Conventional accounting
at drawdown Dr loans receivable 300000
Cr Cash 300000
(Being loans drawdown)
1st payment Dr Cash 75,137
Cr loans receivable 51,137
Cr interest income 24,000
2nd payment Dr Cash 75,137
Cr loans receivable 55,228
Cr interest income 19,909
P&L
Islamic RM120K (8% on RM300K) simple ROR
Conventional RM75,685 (reducing balance)

Balance Sheet
Islamic RM420K recognition upfront
Conventional RM300K at PV
(total repayment RM420,000 Vs RM375,685)
Effective yield
Islamic = 12.38% (equivalent to IRR); or
Conventional simple interest = 15137/300K=5.05%
Murabaha contract
We use the 8% return as the discount rate to find the
annual repayment of $75,136
27
How do we calculate the repayment under the discounting
model?
1. PV = $300,000; i= 8%, n = 5 years.
2. Using the i in (1) above, find the 5- yearly repayment of the
PV of $300,000.

(
(
(
(

=
i
i
A PV
n
) 1 (
1
1
08 .
) 08 . 1 (
1
1
000 , 300
) 1 (
1
1
000 , 300
5

=
(
(
(
(
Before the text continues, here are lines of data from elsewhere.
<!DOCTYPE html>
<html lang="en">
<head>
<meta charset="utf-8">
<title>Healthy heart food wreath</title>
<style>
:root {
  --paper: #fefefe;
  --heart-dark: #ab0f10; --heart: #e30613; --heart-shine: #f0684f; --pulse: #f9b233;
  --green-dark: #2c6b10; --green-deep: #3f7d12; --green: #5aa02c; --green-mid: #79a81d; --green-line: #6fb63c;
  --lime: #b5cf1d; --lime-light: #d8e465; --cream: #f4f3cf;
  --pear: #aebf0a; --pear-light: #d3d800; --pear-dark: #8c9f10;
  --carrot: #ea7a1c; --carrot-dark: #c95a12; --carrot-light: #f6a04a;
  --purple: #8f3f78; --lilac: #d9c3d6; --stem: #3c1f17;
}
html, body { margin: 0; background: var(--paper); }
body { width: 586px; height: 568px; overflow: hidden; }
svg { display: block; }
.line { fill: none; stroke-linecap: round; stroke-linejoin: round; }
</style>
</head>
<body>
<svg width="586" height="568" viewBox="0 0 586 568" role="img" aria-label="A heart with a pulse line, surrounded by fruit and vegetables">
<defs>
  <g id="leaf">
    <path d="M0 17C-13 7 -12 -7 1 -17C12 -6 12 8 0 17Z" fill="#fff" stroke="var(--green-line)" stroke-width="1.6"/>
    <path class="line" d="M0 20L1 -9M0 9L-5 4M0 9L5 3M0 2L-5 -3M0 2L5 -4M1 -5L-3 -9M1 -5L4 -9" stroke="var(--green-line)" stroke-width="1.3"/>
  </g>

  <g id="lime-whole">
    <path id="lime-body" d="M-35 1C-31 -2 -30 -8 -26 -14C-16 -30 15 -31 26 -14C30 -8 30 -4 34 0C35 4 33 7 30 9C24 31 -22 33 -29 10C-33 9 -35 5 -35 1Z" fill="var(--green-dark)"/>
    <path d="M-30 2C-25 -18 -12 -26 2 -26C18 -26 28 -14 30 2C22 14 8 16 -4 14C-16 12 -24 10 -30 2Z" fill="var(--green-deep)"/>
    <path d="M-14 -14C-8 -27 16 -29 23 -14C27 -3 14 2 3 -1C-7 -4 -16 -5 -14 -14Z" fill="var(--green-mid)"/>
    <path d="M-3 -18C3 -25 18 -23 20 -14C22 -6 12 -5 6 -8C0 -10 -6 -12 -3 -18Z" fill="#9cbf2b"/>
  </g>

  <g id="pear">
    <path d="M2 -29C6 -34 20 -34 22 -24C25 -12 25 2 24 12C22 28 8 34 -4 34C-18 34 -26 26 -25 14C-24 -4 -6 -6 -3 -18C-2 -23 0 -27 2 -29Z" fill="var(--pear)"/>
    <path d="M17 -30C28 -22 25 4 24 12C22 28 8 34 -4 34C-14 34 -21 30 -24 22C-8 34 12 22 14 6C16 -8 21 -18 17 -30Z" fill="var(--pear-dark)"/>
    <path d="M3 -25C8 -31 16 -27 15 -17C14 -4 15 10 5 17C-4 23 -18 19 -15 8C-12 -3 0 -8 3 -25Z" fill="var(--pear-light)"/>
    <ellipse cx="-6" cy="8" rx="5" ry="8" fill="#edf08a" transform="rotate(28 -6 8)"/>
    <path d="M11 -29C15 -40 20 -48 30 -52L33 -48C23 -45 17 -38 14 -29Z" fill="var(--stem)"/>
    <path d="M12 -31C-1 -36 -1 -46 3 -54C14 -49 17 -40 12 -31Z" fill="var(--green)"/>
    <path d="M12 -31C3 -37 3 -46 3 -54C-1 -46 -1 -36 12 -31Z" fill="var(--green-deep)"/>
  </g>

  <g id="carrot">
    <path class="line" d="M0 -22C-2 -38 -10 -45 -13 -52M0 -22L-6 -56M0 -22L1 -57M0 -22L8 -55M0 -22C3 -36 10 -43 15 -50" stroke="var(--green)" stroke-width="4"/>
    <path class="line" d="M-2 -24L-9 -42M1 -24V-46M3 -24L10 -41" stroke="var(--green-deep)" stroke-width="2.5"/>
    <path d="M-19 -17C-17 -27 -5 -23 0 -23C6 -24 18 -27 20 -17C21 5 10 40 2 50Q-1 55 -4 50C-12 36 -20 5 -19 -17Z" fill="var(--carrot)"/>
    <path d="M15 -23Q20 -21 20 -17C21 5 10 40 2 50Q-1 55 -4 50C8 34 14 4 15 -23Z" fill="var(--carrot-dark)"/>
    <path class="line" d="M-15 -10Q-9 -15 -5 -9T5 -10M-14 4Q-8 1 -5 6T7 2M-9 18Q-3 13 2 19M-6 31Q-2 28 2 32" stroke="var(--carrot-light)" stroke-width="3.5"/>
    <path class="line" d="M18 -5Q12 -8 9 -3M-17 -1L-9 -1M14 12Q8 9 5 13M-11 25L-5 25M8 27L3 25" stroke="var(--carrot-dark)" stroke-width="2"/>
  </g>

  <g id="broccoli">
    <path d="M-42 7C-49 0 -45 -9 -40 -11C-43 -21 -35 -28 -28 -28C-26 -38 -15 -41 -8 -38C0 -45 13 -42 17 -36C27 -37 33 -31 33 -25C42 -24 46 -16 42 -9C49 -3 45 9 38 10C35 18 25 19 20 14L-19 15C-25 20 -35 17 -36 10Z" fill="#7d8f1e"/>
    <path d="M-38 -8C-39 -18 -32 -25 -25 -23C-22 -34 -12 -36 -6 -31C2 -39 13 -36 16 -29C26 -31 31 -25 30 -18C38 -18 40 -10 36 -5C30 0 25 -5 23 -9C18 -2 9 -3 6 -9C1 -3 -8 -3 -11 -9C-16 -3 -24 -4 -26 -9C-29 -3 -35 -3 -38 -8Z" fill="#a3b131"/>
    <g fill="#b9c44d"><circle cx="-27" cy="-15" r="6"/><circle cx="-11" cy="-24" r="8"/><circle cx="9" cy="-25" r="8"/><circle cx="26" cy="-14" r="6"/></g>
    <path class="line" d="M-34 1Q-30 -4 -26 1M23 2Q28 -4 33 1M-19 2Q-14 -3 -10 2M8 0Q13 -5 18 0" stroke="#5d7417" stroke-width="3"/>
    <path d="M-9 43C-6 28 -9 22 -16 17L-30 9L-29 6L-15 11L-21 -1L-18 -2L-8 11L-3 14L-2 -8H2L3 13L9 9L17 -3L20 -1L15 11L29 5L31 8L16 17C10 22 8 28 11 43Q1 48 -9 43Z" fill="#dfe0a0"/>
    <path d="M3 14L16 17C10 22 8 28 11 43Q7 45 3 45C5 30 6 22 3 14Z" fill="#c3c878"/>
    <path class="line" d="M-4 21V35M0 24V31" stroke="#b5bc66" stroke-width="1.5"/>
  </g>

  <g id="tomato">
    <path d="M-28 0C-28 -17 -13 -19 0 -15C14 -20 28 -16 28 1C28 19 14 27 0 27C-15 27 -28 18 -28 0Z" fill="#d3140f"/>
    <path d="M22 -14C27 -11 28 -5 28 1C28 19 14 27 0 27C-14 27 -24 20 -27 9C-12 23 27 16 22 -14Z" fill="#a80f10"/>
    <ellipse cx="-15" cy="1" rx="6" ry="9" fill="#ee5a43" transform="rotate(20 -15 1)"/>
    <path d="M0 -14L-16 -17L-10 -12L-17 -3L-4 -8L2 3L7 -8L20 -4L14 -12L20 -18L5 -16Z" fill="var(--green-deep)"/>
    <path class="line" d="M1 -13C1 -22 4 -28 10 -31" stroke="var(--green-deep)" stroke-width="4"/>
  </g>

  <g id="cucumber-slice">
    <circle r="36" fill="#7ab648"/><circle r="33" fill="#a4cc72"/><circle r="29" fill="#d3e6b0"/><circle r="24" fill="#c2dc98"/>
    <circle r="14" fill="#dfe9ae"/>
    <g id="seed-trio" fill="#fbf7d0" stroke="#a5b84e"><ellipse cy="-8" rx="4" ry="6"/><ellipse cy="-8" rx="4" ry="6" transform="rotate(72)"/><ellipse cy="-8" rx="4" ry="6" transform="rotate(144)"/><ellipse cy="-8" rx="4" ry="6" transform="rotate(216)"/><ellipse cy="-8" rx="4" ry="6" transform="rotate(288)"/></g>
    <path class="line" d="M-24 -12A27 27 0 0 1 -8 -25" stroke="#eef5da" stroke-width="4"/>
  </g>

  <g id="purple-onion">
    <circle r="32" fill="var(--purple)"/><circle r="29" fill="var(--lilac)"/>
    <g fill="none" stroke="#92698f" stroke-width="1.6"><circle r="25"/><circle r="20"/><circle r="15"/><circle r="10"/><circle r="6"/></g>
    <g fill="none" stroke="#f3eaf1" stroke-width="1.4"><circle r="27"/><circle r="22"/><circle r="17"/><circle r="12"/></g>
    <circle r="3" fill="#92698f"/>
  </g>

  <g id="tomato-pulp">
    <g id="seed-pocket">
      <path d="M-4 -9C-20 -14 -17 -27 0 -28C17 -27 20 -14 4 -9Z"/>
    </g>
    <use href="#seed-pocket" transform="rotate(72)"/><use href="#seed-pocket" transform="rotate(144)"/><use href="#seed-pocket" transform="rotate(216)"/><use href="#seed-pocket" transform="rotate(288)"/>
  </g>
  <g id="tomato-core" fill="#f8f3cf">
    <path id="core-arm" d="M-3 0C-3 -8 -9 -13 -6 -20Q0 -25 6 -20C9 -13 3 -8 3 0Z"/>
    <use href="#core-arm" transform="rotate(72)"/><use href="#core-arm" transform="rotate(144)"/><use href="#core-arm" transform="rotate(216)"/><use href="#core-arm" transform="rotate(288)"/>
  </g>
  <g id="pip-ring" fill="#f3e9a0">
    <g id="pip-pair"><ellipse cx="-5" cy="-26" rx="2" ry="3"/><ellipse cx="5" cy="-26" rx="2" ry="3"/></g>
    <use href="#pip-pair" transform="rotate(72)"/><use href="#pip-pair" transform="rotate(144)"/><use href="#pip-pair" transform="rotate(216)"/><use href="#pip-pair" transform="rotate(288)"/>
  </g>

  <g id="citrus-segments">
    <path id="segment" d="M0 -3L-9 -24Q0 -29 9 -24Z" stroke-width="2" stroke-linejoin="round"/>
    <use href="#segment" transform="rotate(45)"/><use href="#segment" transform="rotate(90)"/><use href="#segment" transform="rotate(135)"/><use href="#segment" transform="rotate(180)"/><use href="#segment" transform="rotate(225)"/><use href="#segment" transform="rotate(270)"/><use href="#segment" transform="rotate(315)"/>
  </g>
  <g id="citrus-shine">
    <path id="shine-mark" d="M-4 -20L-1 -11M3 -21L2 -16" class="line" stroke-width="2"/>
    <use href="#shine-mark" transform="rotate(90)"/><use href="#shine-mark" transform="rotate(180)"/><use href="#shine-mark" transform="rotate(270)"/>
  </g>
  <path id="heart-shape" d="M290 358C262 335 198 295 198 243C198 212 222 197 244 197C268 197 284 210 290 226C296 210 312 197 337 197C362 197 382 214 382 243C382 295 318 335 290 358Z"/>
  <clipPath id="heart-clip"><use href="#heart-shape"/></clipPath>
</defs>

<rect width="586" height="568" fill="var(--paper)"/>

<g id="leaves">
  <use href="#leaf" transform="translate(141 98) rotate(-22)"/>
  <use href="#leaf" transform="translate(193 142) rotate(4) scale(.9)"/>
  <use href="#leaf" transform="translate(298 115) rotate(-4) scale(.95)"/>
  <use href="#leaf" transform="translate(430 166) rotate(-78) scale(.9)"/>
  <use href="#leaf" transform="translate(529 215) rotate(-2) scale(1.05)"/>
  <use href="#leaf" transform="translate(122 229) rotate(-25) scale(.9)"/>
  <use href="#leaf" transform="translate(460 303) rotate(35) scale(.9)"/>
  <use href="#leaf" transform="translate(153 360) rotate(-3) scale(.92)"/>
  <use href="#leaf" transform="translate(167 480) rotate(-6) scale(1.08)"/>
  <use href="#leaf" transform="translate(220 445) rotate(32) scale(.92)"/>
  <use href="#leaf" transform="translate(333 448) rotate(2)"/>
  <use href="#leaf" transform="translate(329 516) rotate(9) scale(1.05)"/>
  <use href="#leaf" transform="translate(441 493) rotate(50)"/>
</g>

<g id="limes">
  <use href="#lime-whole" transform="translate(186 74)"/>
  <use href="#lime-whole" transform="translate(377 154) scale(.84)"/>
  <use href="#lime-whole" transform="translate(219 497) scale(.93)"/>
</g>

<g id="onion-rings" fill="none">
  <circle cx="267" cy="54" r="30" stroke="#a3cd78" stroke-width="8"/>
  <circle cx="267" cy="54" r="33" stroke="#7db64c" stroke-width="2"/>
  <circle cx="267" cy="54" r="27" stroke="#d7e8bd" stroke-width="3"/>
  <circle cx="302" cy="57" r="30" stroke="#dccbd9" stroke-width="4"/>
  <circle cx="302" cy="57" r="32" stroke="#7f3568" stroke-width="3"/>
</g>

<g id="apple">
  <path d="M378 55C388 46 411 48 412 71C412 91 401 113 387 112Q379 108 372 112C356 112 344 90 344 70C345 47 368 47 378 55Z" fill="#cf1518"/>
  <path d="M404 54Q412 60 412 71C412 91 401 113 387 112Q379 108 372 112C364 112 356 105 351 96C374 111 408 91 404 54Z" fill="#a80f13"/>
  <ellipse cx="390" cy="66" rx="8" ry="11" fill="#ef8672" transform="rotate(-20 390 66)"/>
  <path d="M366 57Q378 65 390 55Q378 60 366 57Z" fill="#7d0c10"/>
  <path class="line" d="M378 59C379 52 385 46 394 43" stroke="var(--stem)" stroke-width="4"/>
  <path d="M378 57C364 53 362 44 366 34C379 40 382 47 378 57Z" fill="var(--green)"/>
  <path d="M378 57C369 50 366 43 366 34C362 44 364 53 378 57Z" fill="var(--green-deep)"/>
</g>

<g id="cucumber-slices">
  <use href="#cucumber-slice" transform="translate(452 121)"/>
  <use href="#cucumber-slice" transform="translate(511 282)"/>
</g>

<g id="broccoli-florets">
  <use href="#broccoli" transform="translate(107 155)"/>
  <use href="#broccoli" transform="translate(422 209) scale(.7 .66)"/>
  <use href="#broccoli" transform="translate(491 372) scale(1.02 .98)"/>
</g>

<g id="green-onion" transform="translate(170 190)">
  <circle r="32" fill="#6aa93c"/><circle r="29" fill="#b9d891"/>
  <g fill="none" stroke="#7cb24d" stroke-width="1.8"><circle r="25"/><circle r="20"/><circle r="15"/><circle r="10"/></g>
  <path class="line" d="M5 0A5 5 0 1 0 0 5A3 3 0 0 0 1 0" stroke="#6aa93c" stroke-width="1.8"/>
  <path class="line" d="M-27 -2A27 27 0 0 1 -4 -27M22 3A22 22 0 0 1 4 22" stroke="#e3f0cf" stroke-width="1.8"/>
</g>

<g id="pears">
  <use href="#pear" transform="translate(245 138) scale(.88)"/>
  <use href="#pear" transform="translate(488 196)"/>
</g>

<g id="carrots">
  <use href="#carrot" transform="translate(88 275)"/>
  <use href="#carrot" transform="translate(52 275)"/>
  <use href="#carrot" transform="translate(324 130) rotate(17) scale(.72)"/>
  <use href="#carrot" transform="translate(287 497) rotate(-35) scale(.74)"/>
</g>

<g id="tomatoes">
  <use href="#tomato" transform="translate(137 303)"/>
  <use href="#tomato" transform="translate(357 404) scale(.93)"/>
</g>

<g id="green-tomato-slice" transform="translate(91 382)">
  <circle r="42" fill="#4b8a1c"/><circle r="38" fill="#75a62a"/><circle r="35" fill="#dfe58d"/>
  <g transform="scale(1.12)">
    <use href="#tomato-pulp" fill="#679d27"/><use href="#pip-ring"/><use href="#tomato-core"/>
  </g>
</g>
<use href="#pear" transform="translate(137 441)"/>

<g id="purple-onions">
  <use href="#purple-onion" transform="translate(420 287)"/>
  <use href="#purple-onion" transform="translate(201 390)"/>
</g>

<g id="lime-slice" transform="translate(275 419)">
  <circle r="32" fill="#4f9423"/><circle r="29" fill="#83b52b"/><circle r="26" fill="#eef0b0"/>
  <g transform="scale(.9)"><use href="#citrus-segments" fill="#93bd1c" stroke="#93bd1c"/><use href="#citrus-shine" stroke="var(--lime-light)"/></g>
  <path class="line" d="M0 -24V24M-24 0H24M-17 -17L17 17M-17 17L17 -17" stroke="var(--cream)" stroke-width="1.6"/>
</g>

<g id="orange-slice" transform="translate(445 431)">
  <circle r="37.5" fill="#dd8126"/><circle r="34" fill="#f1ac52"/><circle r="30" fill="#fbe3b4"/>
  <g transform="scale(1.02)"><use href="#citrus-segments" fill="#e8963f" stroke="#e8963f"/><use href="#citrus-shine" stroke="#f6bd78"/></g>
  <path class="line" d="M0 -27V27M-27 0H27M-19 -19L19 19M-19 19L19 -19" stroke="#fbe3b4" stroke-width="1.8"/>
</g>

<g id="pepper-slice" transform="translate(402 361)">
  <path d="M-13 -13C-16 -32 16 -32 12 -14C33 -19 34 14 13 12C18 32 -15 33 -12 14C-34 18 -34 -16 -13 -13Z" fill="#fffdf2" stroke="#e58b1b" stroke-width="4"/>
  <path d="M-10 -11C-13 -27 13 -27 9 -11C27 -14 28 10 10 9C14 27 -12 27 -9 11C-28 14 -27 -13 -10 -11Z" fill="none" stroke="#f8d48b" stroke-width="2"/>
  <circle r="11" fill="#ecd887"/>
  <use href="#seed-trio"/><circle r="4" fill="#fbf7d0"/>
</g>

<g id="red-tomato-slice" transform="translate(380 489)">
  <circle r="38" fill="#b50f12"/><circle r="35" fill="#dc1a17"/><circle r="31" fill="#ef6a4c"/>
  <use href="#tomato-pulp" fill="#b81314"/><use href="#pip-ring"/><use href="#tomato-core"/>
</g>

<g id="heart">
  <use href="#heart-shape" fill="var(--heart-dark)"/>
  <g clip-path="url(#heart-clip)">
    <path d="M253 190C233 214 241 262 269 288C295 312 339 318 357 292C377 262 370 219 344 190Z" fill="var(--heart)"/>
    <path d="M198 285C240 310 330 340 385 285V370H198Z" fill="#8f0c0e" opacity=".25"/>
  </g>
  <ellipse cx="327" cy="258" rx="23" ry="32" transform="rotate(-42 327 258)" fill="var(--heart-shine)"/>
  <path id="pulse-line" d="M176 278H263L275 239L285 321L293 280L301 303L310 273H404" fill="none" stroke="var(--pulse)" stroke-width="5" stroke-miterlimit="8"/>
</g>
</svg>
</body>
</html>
X
i
i
n
(1.08)^5 1.469328077
1/(1.08)^5 0.680583197
1-[1/(1.08)^5] 0.319416803
{1-[1/(1.08)^5]}/.08 3.992710037
A 75,137
3. Split interest and principal components
from monthly repayment of $75,137
Year 1 principal repayment = $75,136-
$24,000 = $51,136
Yr 1 interest = $300,000 * 8% = $24,000
Yr 2 interest = $300,000 - $51,136) * 8% = $19,909
And so on ..
Note: this is for comparative purpose only. It is for those who are interested.
It is not intended that this is part of the core learning for this module.